Shukman wrote Secret Classrooms: An Untold Story of the Cold War with Geoffrey Elliott. It is a fascinating account of the Joint Services School for Linguists (JSSL), which was in existence from 1951 to 1960. Most of the students were in the national service, and most of the teachers were immigrants to England from Europe and Russia. The students were taught fluent Russian, often at universities in London or Cambridge, as well as the Russian way of looking at life, holding a cigarette, and turning a phrase, all in preparation for the possibility that they would be put into service posing as Russians. The authors are unable to reveal the details of those who were called upon, but they do note that the JSSL trained a bishop, many professors, and a head of the Bank of England. Those who were not called upon went about living normal lives, except when some have been occasionally asked to help by using their knowledge of Russian. The authors were students of the JSSL. Elliott made his fortune as an investment banker and retired to Bermuda, where the local police did call on him to help solve a crime involving the Russian police. Adding to the value of this volume are contributions by friends who are also graduates of the JSSL. Paul Dukes noted in History Today: "This remarkable memory combines with the historical expertise of Harold Shukman to produce an account evocative enough for recommendation to all JSSL graduates, while at least some of the pen portraits, anecdotes and analysis of the broader intelligence context will surely have wider appeal."

In War or Revolution: Russian Jews and Conscription in Britain, 1917, Shukman examines the plight of thousands of Russian Jewish immigrants who were faced with joining the British army during World War I or returning to Russia and an uncertain fate.

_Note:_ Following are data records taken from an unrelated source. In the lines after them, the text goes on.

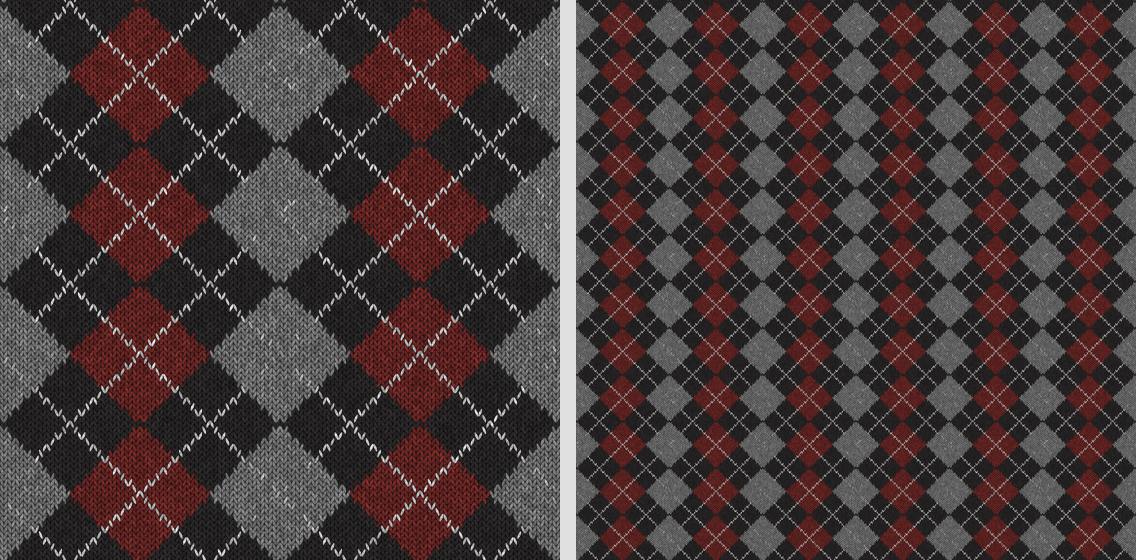
Left: one tile. Right: repeated 3 by 3.
Give the GLSL for this pattern, as a WebGL 2 fragment shader.

```glsl
#version 300 es
precision highp float;
// Knitted argyle: red and grey diamonds on charcoal, crossed by pale dashed diagonals.

uniform vec2 u_resolution;
out vec4 outColor;

// Layout, in whole numbers over the canvas so that the cloth tiles
const float DIAMONDS = 4.0;             // diamonds across and down
const vec2 LEGS = vec2(144.0, 96.0);    // half stitches across, rows down
const float ROW_SHIFT = 0.25;           // first row starts below the edge
const float CENTRE_ROW = 11.5;          // row of the first diamond centre
const float DIAMOND_SIZE = 0.502;       // half diagonal, in diamond cells
const float LINE_HALF_ROWS = 0.5;       // half height of a line, in rows

// Yarn
const vec3 CHARCOAL = vec3(0.139, 0.131, 0.131);
const vec3 RED = vec3(0.385, 0.134, 0.126);
const vec3 GREY = vec3(0.422, 0.420, 0.419);
const vec3 PALE = vec3(0.665, 0.660, 0.655);
const float LEG_SLOPE = 0.95;           // rise of a leg, in rows
const float GAP_SHADE = 0.34;           // light left between the legs
const float STITCH_VARIATION = 0.22;
const float FIBRE_VARIATION = 0.42;
const float FIBRE_GRID = 384.0;
const float HEATHER_GRID = 96.0;
const int SAMPLES = 3;                  // antialiasing samples per side

float hash(vec2 p) {
    vec3 q = fract(p.xyx * 0.1031);
    q += dot(q, q.yzx + 33.33);
    return fract((q.x + q.y) * q.z);
}

// Value noise that wraps after one canvas
float tileNoise(vec2 uv, float grid) {
    vec2 p = uv * grid;
    vec2 cell = floor(p);
    vec2 f = p - cell;
    f = f * f * (3.0 - 2.0 * f);
    vec2 a = mod(cell, grid);
    vec2 b = mod(cell + 1.0, grid);
    return mix(mix(hash(a), hash(vec2(b.x, a.y)), f.x),
               mix(hash(vec2(a.x, b.y)), hash(b), f.x), f.y);
}

float nearestInteger(float x) {
    return abs(x - floor(x + 0.5));
}

// Ground colour of the half stitch centred here, with its pale cover in alpha
vec4 argyle(vec2 centre, float random) {
    float rowsPerCell = LEGS.y / DIAMONDS;
    vec2 cell = centre * DIAMONDS - vec2(0.0, CENTRE_ROW / rowsPerCell);

    // Diamonds, alternating grey and red by column
    bool inside = nearestInteger(cell.x) + nearestInteger(cell.y) < DIAMOND_SIZE;
    bool isRed = mod(floor(cell.x + 0.5), 2.0) > 0.5;
    vec3 ground = inside ? (isRed ? RED : GREY) : CHARCOAL;

    // Diagonals, mostly hidden on the grey
    float offLine = min(nearestInteger(cell.y - cell.x), nearestInteger(cell.y + cell.x));
    float cover = step(offLine * rowsPerCell, LINE_HALF_ROWS);
    if (inside && !isRed) cover *= 0.65 * step(0.6, random);
    return vec4(ground, cover);
}

vec3 knit(vec2 uv) {
    // Shear mirrored half columns into the two legs of a V
    vec2 p = uv * LEGS + vec2(0.0, ROW_SHIFT);
    float column = floor(p.x);
    float u = p.x - column - 0.5;
    float side = mod(column, 2.0) < 0.5 ? -1.0 : 1.0;
    float sheared = p.y - side * u * LEG_SLOPE;
    float row = floor(sheared);
    float v = sheared - row - 0.5;

    vec2 id = mod(vec2(column, row), LEGS);
    float random = hash(id + 17.0);
    vec4 stitch = argyle((id + 0.5) / LEGS, random);

    // Rounded leaf profile with a soft dark gap; pale legs are slimmer
    float across = 4.0 * v * v;
    float along = 4.0 * u * u;
    float profile = across + along * along * 0.85;
    float body = 1.0 - smoothstep(0.3, 1.1, profile);
    float shade = mix(GAP_SHADE, 1.1, body);
    shade *= 1.0 + 0.12 * v;
    float pale = stitch.a * (1.0 - smoothstep(0.55, 0.95, profile));
    vec3 yarn = mix(stitch.rgb, PALE, pale);

    // Twisted strands, loose fibres and uneven dye
    float twist = sin(6.2832 * (2.0 * u * side + 1.4 * v + random));
    float fibre = tileNoise(uv, FIBRE_GRID) - 0.5;
    float heather = tileNoise(uv, HEATHER_GRID) - 0.5;
    shade *= 1.0 + 0.06 * twist + FIBRE_VARIATION * fibre + 0.12 * heather;
    shade *= 1.0 + STITCH_VARIATION * (hash(id + 71.0) - 0.5);
    return yarn * shade + 0.012;
}

void main() {
    vec3 total = vec3(0.0);
    for (int i = 0; i < SAMPLES; i++) {
        for (int j = 0; j < SAMPLES; j++) {
            vec2 offset = (vec2(i, j) + 0.5) / float(SAMPLES) - 0.5;
            total += knit((gl_FragCoord.xy + offset) / u_resolution);
        }
    }
    outColor = vec4(total / float(SAMPLES * SAMPLES), 1.0);
}
```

Shukman has a personal interest in this history, as his own father and an uncle chose to return to Russia and were among the few who eventually returned to England.

Shukman once told CA: "The accident of having Yiddish-speaking Russian parents was responsible for my being propelled into Russian studies in general and aspects of Russian-Jewish history in particular. Otherwise I might have remained in a career with a future—electronics. However, the discovery of the French and Italian languages in 1950-51, coupled with eruption of late adolescent sensuality, diverted me into the vain search for a profession offering culture, luxury, wealth, and ego gratification. An Oxfordian enjoys only one of these all the time, and at most two some of the time."



Association of Jewish Refugees Journal, November, 2006, Howard Spier, review of War or Revolution: Russian Jews and Conscription in Britain, 1917.

Booklist, February 15, 1998, Gilbert Taylor, review of Autopsy for an Empire: The Seven Leaders Who Built the Soviet Regime, p. 976.

Contemporary Review, June, 2002, review of Stalin and the Soviet-Finnish War, 1939-1940, p. 380.

Historian, spring, 2000, Jacob W. Kipp, review of Autopsy for an Empire, p. 702.

History Review, December, 1999, Robert Pearce, review of Rasputin, p. 48.

History: Review of New Books, fall, 1998, Victor Rosenberg, review of Autopsy for an Empire, p. 36.

History Today, November, 2001, Anne Pointer, review of Stalin and the Soviet-Finnish War, 1939-1940, p. 59; April, 2003, Paul Dukes, review of Secret Classrooms: An Untold Story of the Cold War, p. 56.

Library Journal, April 1, 1998, Robert Johnston, review of Autopsy for an Empire, p. 108.

Liverpool Daily Post, July 29, 2006, David Charters, review of War or Revolution.

New Leader, December 19, 1994, Anatole Shub, review of Lenin: A New Biography, p. 28.

Publishers Weekly, February 2, 1998, review of Autopsy for an Empire, p. 72.

Reference & Research Book News, August, 2006, review of War or Revolution.

Russian Review, July, 1990, Donald J. Raleigh, review of The Blackwell Encyclopedia of the Russian Revolution, pp. 351-352.

Spectator, February 22, 2003, M.R.D. Foot, review of Secret Classrooms, p. 36.

Times Literary Supplement, March 14, 2003, M.F. Burnyeat, review of Secret Classrooms, p. 29; January 12, 2007, Eliane Glaser, review of War or Revolution.

Tribune Books (Chicago, IL), May 19, 1996, Mark Kramer, review of Trotsky: The Eternal Revolutionary, pp. 1, 9.


St. Antony's College, University of Oxford Web site, (January 16, 2008), profile.